The ideas espoused by the expedition crew align fairly directly with a few major themes, but often try to introduce complexity. Each character feels certain ways about the mysteries of the island and the megastructure built atop it, the safest path forward, whether to proceed at all, and eventually, what to do with the discoveries made. Philosophizing and pontificating can very easily be insufferable, but it’s substantially more compelling when its centered around people who care about each other, and who are endeavoring to make the right decisions for their community.

Throughout it all, 1k is positioned as the fresh mind, the unbiased party who may guide the community with logical clarity. This often feels like a video-gamey compromise (aligning player agency with the protagonist’s fictional positioning), but the interactions with the crew help to justify some degree of the trust afforded to 1k by their companions.

Intelligence, Artificial or Otherwise

The Talos Principle 2 succeeds in recontextualizing the philosophy-lecture overtones of its predecessor, but it also benefits from carrying forward many of the fictional ideas. In its opening moments, it introduces a complete society of post-human androids that consider themselves to be entirely human. It feels no need to question or debate their personhood, or agonize about the definition or ethics of AI. Instead, it spends its effort on highlighting how these people live and interact with their physical world in ways that differ from flesh-and-blood humans.

Building the story on a foundation of transhumanism (rather than inching towards it) gives The Talos Principle 2 a great deal of space to explore the interiority and nuance of the lives of its characters. Character details like pets, career preferences, and histories with one another bring the specificities of their lives into focus. They shine lights on the undercurrents of disagreement and uncertainty that affect the community. Their robotic bodies allow them to stream video and audio feed to one another at any time, and allow the citizens back home to speculate and participate. 1k can access a forum-style social network from the pause menu at any time, which populates periodically with the musings of the many members of the community. Topics will open and close to discuss random tangential topics or reactions to the efforts of the expedition. It’s also a vehicle for humor and for deepening the cast of characters.

And of course, it’s difficult to ignore the physical spaces themselves, filled with enigmatic structures of varying styles and designs that intend to evoke a sense of awe and grandeur. I don’t know if The Talos Principle 2 is as jaw-droppingly beautiful as its commitment to Unreal Engine 5 fidelity suggests it wants to be. But it accomplishes a remarkable sense of scale and it creates a lot of striking and memorable spaces and structures to explore.

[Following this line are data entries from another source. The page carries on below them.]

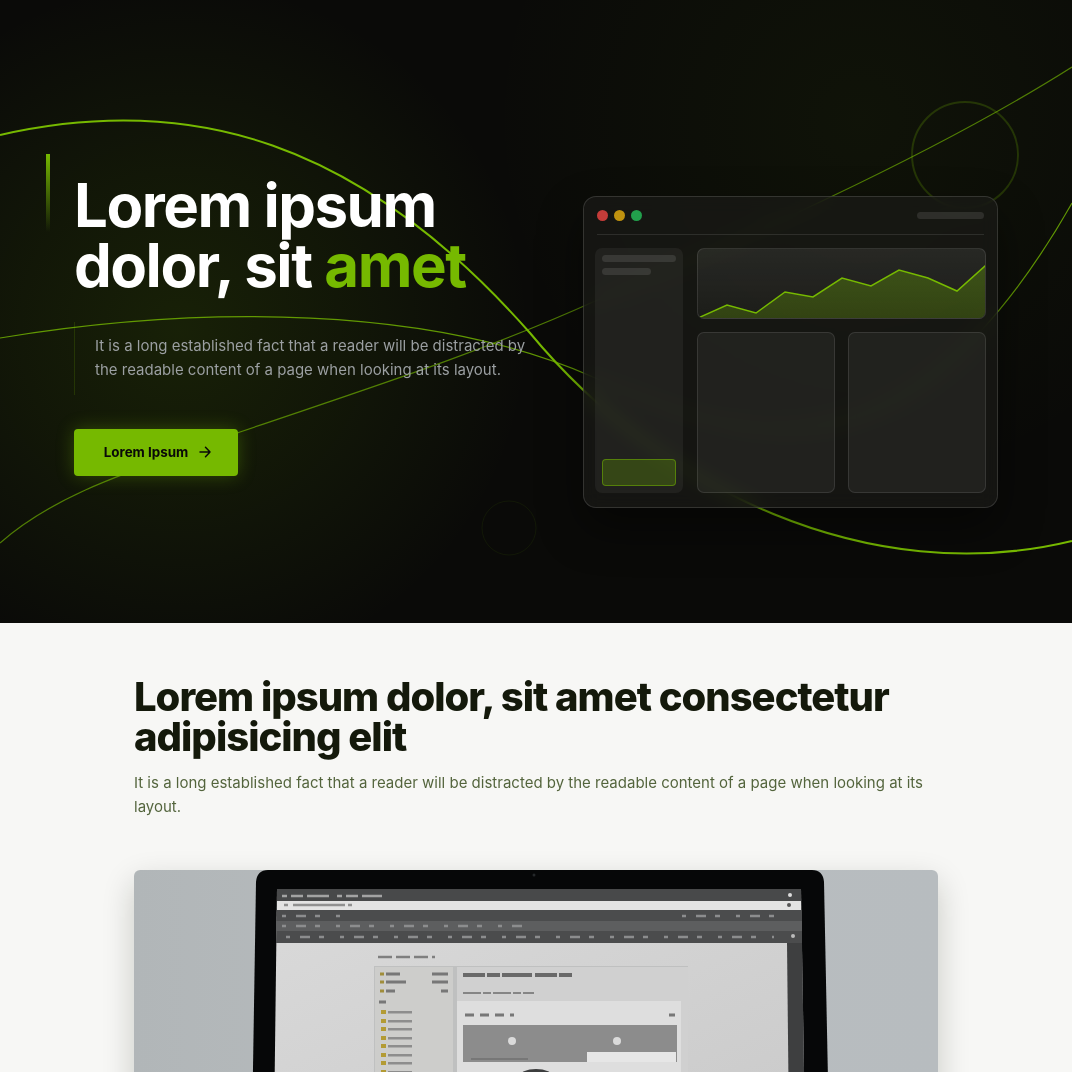
<!DOCTYPE html>
<html lang="en">
<head>
<meta charset="utf-8">
<title>Lorem ipsum dolor, sit amet</title>
<style>
:root {
  --green: #76b900;
  --ink: #0a0a08;
  --paper: #f7f7f5;
  --heading: #14190b;
  --moss: #53643c;
  --muted: #9ca0a3;
  --line: rgba(255, 255, 255, .1);
  --panel: rgba(255, 255, 255, .05);
}
* { box-sizing: border-box; margin: 0; }
html, body { width: 1072px; height: 1072px; overflow: hidden; }
body { background: var(--paper); font-family: Inter, sans-serif; }

.hero {
  position: relative;
  display: grid;
  grid-template-columns: 509px 415px;
  align-items: start;
  height: 623px;
  padding: 175px 74px 0;
  overflow: hidden;
  background:
    radial-gradient(circle at 180px 330px, rgba(118, 185, 0, .13), rgba(118, 185, 0, .07) 170px, transparent 350px),
    radial-gradient(circle at 860px 120px, rgba(118, 185, 0, .05), transparent 370px),
    var(--ink);
}
.waves { position: absolute; inset: 0; width: 1072px; height: 623px; }
.accent {
  position: absolute; left: 46px; top: 154px; width: 4px; height: 78px;
  background: linear-gradient(var(--green), transparent);
}
.copy { position: relative; white-space: nowrap; }
.copy h1 { color: #fff; font-size: 60px; line-height: 60px; font-weight: 700; letter-spacing: -.025em; }
.copy h1 em { color: var(--green); font-style: normal; }
.lead {
  width: 470px; margin-top: 27px; padding: 12px 0 12px 20px;
  border-left: 1px solid rgba(118, 185, 0, .18);
  color: var(--muted); font-size: 15px; line-height: 24.4px;
}
.button {
  display: flex; align-items: center; justify-content: center; gap: 10px;
  width: 164px; height: 47px; margin-top: 34px; padding-left: 4px;
  border-radius: 4px; background: var(--green); color: var(--ink);
  font-size: 13.4px; font-weight: 700; text-decoration: none;
  box-shadow: 0 0 18px rgba(118, 185, 0, .32);
}

.dashboard {
  position: relative; height: 312px; margin-top: 21px; padding: 0 11px;
  border: 1px solid rgba(255, 255, 255, .13); border-radius: 13px;
  background: rgba(27, 27, 25, .68);
  backdrop-filter: blur(9px);
  box-shadow: 0 20px 45px rgba(0, 0, 0, .45);
}
.toolbar {
  display: flex; align-items: center; gap: 6px; height: 38px; margin: 0 2px;
  border-bottom: 1px solid var(--line);
}
.dot { width: 11px; height: 11px; border-radius: 50%; }
.dot.red { background: #c43c39; }
.dot.amber { background: #bf920f; }
.dot.green { background: #22a04c; }
.pill { height: 7px; border-radius: 4px; background: rgba(255, 255, 255, .1); }
.toolbar .pill { width: 67px; margin-left: auto; }
.widgets {
  display: grid; grid-template-columns: 88px 138px 138px; grid-template-rows: 71px 161px;
  column-gap: 13.5px; row-gap: 13px; margin-top: 13px;
}
.sidebar {
  grid-row: 1 / 3; display: flex; flex-direction: column; gap: 6px; padding: 7px;
  border-radius: 7px; background: var(--panel);
}
.sidebar .short { width: 49px; }
.sidebar .action {
  height: 27px; margin-top: auto; border: 1px solid rgba(118, 185, 0, .5);
  border-radius: 4px; background: rgba(118, 185, 0, .25);
}
.chart {
  grid-column: 2 / 4; overflow: hidden; border: 1px solid var(--line); border-radius: 7px;
  background: linear-gradient(rgba(255, 255, 255, .08), rgba(255, 255, 255, .03));
}
.chart svg { display: block; width: 288px; height: 69px; }
.tile { border: 1px solid var(--line); border-radius: 7px; background: var(--panel); }

.feature { padding: 54px 134px 0; white-space: nowrap; }
.feature h2 { color: var(--heading); font-size: 40px; line-height: 40px; font-weight: 800; letter-spacing: -.025em; }
.feature p { margin-top: 14px; color: var(--moss); font-size: 15px; line-height: 23.5px; }
.photo {
  height: 260px; margin-top: 52px; overflow: hidden; border-radius: 6px;
  box-shadow: 0 12px 32px rgba(20, 25, 11, .2);
}
.photo svg { display: block; width: 804px; height: 260px; }
</style>
</head>
<body>
<header class="hero">
  <svg class="waves" viewBox="0 0 1072 623" fill="none" stroke="#76b900" aria-hidden="true">
    <circle cx="965" cy="155" r="53" stroke-width="2" opacity=".22"/>
    <circle cx="509" cy="528" r="27" opacity=".08"/>
    <path d="M0 135C190 92 360 140 530 333C660 490 870 590 1072 541" stroke-width="2"/>
    <path d="M0 338C200 305 430 305 593 377C730 438 900 505 1072 203" stroke-width="1.2" opacity=".8"/>
    <path d="M0 543C60 490 145 467 240 432C360 391 480 353 593 302C720 250 930 157 1072 67" stroke-width="1.2" opacity=".65"/>
  </svg>
  <div class="accent"></div>
  <div class="copy">
    <h1>Lorem ipsum<br>dolor, sit <em>amet</em></h1>
    <p class="lead">It is a long established fact that a reader will be distracted by<br>the readable content of a page when looking at its layout.</p>
    <a class="button" href="#">Lorem Ipsum
      <svg width="14" height="14" viewBox="0 0 14 14" fill="none" stroke="currentColor" stroke-width="1.5" stroke-linecap="round" stroke-linejoin="round" aria-hidden="true"><path d="M2 7H12M7.5 2.2L12 7L7.5 11.8"/></svg>
    </a>
  </div>
  <div class="dashboard" aria-hidden="true">
    <div class="toolbar">
      <span class="dot red"></span><span class="dot amber"></span><span class="dot green"></span>
      <span class="pill"></span>
    </div>
    <div class="widgets">
      <div class="sidebar">
        <span class="pill"></span><span class="pill short"></span><span class="action"></span>
      </div>
      <div class="chart">
        <svg viewBox="0 0 288 69">
          <defs>
            <linearGradient id="chart-fill" x1="0" y1="0" x2="0" y2="1">
              <stop offset="0" stop-color="#76b900" stop-opacity=".3"/>
              <stop offset="1" stop-color="#76b900" stop-opacity=".24"/>
            </linearGradient>
          </defs>
          <polygon points="0,69 29,56 58,64 87,43 115,48 144,29 173,37 201,21 230,29 259,42 288,16 288,69" fill="url(#chart-fill)"/>
          <polyline points="0,69 29,56 58,64 87,43 115,48 144,29 173,37 201,21 230,29 259,42 288,16" fill="none" stroke="#76b900" stroke-width="1.5"/>
        </svg>
      </div>
      <div class="tile"></div>
      <div class="tile"></div>
    </div>
  </div>
</header>
<main class="feature">
  <h2>Lorem ipsum dolor, sit amet consectetur<br>adipisicing elit</h2>
  <p>It is a long established fact that a reader will be distracted by the readable content of a page when looking at its<br>layout.</p>
  <div class="photo" role="img" aria-label="Photograph of a laptop screen showing a web page in a browser window">
    <svg viewBox="0 0 804 260" aria-hidden="true">
      <defs>
        <linearGradient id="wall" x1="0" y1="0" x2="1" y2="0">
          <stop offset="0" stop-color="#b1b6b8"/>
          <stop offset=".5" stop-color="#b9bdbf"/>
          <stop offset="1" stop-color="#b7bcbf"/>
        </linearGradient>
        <linearGradient id="screen" x1="0" y1="0" x2="1" y2="1">
          <stop offset="0" stop-color="#dadada"/>
          <stop offset="1" stop-color="#cacaca"/>
        </linearGradient>
        <g id="list-row">
          <rect x="247" width="5" height="4" fill="#b39b34"/>
          <rect x="254" y="1" width="24" height="2.5" fill="#8d8d8d"/>
        </g>
      </defs>
      <rect width="804" height="260" fill="url(#wall)"/>
      <path d="M118 260L122 12Q123 0 134 0H678Q689 0 690 12L695 260Z" fill="#060708"/>
      <circle cx="400" cy="5" r="1.5" fill="#25282a"/>
      <path d="M143 19H667L671 260H140Z" fill="url(#screen)"/>
      <path d="M143 19H667V32H143Z" fill="#48494a"/>
      <path d="M143 31H667V40H143Z" fill="#e3e3e3"/>
      <path d="M143 40H668V73H142Z" fill="#4b4c4d"/>
      <path d="M142 51H668V61H142Z" fill="#5d5e5f"/>
      <path d="M653 73H668L671 260H655Z" fill="#3e3f40"/>
      <g fill="none" stroke-width="2.5">
        <path d="M148 26H248" stroke="#a3a3a3" stroke-dasharray="5 4 12 4 22 8"/>
        <path d="M150 35H222" stroke="#909090" stroke-dasharray="4 5 52 3"/>
        <path d="M148 46H210M548 46H650M148 56H390M152 67H640" stroke="#8c8d8e" stroke-dasharray="4 10 10 9 5 16"/>
        <path d="M244 87H301" stroke="#7f7f7f" stroke-dasharray="14 4"/>
      </g>
      <circle cx="656" cy="25" r="2" fill="#ddd"/>
      <circle cx="655" cy="35" r="2" fill="#555"/>
      <circle cx="659" cy="66" r="2" fill="#bbb"/>
      <rect x="240" y="96" width="314" height="164" fill="#bfc0c0"/>
      <rect x="241" y="97" width="78" height="163" fill="#cdcdcb"/>
      <rect x="323" y="97" width="231" height="163" fill="#d0d0d0"/>
      <rect x="323" y="131" width="224" height="129" fill="#dedede"/>
      <path d="M329 105H438" stroke="#696969" stroke-width="4" stroke-dasharray="22 2 13 2 30 3"/>
      <path d="M329 123H400" stroke="#858585" stroke-width="2" stroke-dasharray="18 2 8 2"/>
      <path d="M331 145H380M535 145H541" stroke="#777" stroke-width="3" stroke-dasharray="9 6"/>
      <path d="M252 104H266M252 112H272M252 121H261M298 104H314M298 112H314M307 121H314M245 132H252" stroke="#777" stroke-width="3"/>
      <path d="M246 104H250M246 112H250M246 121H250" stroke="#a08d3a" stroke-width="3"/>
      <use href="#list-row" y="140"/>
      <use href="#list-row" y="149"/>
      <use href="#list-row" y="157"/>
      <use href="#list-row" y="166"/>
      <use href="#list-row" y="174"/>
      <use href="#list-row" y="183"/>
      <use href="#list-row" y="191"/>
      <use href="#list-row" y="200"/>
      <rect x="329" y="155" width="214" height="37" fill="#8c8c8c"/>
      <rect x="453" y="182" width="89" height="10" fill="#e6e6e6"/>
      <circle cx="378" cy="171" r="4" fill="#dadada"/>
      <circle cx="483" cy="171" r="4" fill="#dadada"/>
      <path d="M337 189H394" stroke="#777" stroke-width="2"/>
      <ellipse cx="402" cy="207" rx="17" ry="8" fill="#3c3d3e"/>
    </svg>
  </div>
</main>
</body>
</html>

The Talos Principle 2 is still hard to recommend. It consists of a hefty portion of both puzzles and storytelling; at minimum, it demands that you tolerate one and truly enjoy the other. But I found my interest in it growing as I reached deeper and deeper into the island’s mysteries, and felt that its writing was consistently sharp and deeply character-driven. Yes, many of its core cast of characters are ideological stand-ins; but they resist becoming exclusively stand-ins. They have preexisting friendships and rivalries, hobbies, interests, hopes, dreams, traumas, fears. Both the history of their community and the story of the game’s present are harrowing and humanizing.

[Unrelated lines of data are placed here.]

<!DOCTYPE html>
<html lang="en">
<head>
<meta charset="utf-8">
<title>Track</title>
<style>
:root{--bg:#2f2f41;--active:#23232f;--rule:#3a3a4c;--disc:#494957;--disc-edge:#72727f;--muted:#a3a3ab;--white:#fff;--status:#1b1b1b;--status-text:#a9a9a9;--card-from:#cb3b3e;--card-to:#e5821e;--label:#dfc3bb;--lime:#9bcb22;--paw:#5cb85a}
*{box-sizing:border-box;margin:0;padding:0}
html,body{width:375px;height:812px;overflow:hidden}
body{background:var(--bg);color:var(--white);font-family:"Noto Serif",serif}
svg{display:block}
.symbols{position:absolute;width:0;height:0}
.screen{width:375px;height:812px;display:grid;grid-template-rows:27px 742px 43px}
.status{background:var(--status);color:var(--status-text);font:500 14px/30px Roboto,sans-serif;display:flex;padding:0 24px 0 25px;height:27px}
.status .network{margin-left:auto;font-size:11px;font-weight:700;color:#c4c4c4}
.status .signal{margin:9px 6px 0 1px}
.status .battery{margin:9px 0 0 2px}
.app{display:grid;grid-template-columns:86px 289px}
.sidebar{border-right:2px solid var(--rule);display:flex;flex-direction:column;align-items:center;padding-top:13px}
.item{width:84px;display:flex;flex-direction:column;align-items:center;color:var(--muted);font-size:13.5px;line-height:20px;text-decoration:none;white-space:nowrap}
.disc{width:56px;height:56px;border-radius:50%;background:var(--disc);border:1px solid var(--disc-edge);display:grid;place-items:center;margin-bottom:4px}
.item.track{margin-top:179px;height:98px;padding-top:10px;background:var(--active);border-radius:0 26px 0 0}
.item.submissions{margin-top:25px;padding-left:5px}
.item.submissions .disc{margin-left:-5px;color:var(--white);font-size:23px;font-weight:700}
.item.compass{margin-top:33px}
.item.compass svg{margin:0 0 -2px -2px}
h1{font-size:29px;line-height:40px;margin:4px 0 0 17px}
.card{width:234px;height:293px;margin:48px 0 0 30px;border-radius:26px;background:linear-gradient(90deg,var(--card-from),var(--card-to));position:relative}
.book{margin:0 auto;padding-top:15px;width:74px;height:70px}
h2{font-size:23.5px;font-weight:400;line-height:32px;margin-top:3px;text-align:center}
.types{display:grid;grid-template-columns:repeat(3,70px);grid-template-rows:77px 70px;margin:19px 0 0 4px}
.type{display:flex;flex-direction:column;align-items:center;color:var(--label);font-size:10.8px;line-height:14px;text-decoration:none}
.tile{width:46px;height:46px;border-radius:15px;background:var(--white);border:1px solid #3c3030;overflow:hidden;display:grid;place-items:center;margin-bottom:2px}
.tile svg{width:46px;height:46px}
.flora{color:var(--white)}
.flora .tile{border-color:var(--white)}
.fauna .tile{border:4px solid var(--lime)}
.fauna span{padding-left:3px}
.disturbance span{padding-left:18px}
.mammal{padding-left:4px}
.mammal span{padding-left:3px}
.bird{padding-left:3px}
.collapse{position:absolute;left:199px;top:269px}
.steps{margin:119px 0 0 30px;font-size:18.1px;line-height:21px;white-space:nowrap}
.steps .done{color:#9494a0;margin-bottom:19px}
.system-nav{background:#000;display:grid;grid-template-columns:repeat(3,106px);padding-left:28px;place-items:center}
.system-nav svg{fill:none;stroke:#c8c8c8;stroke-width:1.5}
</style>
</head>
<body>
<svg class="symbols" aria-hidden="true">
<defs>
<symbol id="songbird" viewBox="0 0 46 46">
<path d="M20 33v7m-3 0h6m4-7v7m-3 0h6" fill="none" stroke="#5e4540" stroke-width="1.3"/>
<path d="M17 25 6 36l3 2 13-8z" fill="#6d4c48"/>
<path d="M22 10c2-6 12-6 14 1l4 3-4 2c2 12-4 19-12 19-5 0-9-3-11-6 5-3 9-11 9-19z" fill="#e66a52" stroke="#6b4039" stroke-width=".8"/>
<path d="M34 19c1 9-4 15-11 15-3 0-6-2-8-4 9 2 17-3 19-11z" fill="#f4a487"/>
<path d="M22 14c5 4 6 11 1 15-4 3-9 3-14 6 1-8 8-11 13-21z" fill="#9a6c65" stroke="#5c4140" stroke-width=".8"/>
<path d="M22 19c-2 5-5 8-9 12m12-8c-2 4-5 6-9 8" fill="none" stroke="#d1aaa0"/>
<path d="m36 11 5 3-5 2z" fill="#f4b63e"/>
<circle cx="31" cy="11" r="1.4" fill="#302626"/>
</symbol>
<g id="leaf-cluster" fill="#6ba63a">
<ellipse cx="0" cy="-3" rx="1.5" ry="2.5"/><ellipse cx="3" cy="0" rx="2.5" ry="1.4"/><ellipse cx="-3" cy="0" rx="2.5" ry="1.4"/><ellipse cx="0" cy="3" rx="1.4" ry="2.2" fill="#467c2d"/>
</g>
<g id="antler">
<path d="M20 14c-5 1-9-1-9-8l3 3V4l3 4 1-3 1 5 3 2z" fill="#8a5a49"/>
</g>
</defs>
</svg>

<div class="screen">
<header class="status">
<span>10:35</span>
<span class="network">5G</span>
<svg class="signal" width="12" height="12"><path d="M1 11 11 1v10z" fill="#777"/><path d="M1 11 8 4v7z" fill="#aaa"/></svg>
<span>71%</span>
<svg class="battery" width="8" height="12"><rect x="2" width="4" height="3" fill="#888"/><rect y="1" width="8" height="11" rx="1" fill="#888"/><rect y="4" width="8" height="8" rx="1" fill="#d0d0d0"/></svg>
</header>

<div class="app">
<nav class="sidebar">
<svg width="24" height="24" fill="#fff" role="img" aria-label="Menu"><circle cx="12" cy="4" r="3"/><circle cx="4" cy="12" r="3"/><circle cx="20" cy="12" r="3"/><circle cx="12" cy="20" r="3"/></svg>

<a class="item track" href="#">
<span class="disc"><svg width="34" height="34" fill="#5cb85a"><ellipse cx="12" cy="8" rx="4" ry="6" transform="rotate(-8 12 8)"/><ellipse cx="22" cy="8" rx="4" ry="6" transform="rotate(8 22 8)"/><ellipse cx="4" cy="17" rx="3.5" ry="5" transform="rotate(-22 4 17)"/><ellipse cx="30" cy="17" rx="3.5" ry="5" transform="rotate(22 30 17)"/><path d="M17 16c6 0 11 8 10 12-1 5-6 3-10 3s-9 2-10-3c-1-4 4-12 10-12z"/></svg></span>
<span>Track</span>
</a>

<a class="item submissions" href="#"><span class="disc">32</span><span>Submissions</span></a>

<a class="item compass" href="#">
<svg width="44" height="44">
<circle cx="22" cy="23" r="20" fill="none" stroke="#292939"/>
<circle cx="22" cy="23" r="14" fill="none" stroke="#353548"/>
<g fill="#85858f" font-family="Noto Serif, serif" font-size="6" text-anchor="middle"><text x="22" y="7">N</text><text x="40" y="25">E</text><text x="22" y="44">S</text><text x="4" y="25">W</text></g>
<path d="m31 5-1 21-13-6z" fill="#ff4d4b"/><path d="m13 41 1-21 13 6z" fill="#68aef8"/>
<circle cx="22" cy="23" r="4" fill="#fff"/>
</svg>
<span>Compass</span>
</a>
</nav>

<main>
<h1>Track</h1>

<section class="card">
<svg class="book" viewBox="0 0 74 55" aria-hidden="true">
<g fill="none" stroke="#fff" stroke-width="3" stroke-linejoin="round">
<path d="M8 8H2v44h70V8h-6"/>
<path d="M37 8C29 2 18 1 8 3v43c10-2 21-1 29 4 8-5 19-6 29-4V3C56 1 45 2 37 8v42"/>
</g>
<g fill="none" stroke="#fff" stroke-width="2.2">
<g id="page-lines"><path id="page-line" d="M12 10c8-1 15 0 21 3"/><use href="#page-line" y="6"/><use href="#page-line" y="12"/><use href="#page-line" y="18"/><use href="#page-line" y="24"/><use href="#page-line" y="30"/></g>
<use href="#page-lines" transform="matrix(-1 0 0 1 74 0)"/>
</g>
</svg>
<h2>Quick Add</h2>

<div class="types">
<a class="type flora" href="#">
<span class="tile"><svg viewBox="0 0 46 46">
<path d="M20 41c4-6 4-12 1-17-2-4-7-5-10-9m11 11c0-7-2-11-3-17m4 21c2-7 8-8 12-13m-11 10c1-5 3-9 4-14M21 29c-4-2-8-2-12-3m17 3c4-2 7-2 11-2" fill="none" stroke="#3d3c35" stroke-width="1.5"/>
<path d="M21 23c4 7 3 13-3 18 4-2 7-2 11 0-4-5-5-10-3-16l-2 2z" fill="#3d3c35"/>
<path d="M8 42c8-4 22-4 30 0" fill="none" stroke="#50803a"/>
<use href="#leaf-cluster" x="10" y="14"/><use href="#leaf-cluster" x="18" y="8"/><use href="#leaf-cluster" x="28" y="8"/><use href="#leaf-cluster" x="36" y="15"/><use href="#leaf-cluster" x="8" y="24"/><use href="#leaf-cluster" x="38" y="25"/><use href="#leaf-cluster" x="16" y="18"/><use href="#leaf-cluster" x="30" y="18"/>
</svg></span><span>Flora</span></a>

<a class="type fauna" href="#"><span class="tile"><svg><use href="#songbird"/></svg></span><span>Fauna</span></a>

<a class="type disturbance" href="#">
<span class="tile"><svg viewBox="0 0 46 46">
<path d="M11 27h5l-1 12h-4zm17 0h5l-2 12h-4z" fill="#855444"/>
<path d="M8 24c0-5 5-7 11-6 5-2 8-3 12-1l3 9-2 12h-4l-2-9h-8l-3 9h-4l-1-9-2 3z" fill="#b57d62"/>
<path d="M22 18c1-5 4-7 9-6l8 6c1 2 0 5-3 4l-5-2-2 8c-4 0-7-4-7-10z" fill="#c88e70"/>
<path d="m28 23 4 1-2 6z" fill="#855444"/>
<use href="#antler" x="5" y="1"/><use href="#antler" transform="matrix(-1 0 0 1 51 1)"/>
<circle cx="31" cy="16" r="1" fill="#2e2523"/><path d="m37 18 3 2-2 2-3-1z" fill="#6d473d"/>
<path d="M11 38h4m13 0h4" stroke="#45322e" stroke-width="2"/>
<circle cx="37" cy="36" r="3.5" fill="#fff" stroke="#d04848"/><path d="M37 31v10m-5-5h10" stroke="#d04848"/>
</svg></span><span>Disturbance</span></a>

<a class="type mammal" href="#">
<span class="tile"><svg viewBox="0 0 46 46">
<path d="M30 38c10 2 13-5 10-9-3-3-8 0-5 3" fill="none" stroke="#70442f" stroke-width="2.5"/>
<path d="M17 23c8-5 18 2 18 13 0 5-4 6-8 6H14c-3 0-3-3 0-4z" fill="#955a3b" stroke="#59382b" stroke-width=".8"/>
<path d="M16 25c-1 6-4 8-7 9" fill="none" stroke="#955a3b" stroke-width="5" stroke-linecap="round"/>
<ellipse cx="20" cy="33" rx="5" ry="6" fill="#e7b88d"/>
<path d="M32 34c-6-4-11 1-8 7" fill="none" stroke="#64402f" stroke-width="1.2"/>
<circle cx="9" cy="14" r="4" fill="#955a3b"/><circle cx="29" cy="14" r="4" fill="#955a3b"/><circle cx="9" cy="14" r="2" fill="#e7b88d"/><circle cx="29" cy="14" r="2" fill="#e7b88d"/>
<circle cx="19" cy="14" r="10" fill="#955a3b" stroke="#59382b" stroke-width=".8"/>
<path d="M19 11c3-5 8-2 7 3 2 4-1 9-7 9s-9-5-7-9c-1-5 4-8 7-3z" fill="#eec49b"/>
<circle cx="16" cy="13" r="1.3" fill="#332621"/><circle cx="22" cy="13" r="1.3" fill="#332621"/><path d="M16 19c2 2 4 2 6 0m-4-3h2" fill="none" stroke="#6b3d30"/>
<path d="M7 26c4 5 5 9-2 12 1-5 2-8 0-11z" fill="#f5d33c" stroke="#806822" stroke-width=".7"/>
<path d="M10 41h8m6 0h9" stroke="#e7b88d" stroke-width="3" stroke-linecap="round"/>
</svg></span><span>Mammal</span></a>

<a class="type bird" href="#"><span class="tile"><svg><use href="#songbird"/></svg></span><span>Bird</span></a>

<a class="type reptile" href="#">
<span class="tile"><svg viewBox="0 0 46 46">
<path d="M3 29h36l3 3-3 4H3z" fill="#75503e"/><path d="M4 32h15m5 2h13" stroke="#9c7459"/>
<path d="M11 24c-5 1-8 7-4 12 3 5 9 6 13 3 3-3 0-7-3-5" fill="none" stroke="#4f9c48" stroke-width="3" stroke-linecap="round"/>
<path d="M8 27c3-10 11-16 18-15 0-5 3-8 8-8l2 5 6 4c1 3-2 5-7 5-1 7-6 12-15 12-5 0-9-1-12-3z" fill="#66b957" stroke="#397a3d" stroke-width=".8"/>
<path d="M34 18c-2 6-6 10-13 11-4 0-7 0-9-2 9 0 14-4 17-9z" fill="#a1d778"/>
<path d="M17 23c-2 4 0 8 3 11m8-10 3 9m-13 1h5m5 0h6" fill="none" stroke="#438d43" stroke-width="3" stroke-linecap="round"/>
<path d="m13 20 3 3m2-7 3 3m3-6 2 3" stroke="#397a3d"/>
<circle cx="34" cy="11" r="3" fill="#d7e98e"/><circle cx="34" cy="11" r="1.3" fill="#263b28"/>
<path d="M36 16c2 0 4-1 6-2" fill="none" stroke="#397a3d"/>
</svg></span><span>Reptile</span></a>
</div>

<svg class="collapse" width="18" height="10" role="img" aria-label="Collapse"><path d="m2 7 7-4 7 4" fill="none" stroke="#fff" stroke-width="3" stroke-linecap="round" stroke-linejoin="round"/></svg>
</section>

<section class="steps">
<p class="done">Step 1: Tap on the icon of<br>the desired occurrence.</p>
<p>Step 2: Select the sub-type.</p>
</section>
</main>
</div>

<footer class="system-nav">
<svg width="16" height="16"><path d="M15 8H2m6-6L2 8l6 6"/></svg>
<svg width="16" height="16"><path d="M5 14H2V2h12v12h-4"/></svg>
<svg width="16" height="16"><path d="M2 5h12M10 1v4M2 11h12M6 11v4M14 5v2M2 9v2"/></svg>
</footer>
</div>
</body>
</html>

Though the philosophical binaries (or ternaries) of the story can feel unsatisfying or overly partitioned from one another, the game still provides a fair amount of substantive ideas to mull over. The writing is very clearly inviting critical thought and consideration of many perspectives. I’m not always happy with where it lands, but its willingness to strike up these conversations via such well-realized companions is engaging and worthwhile.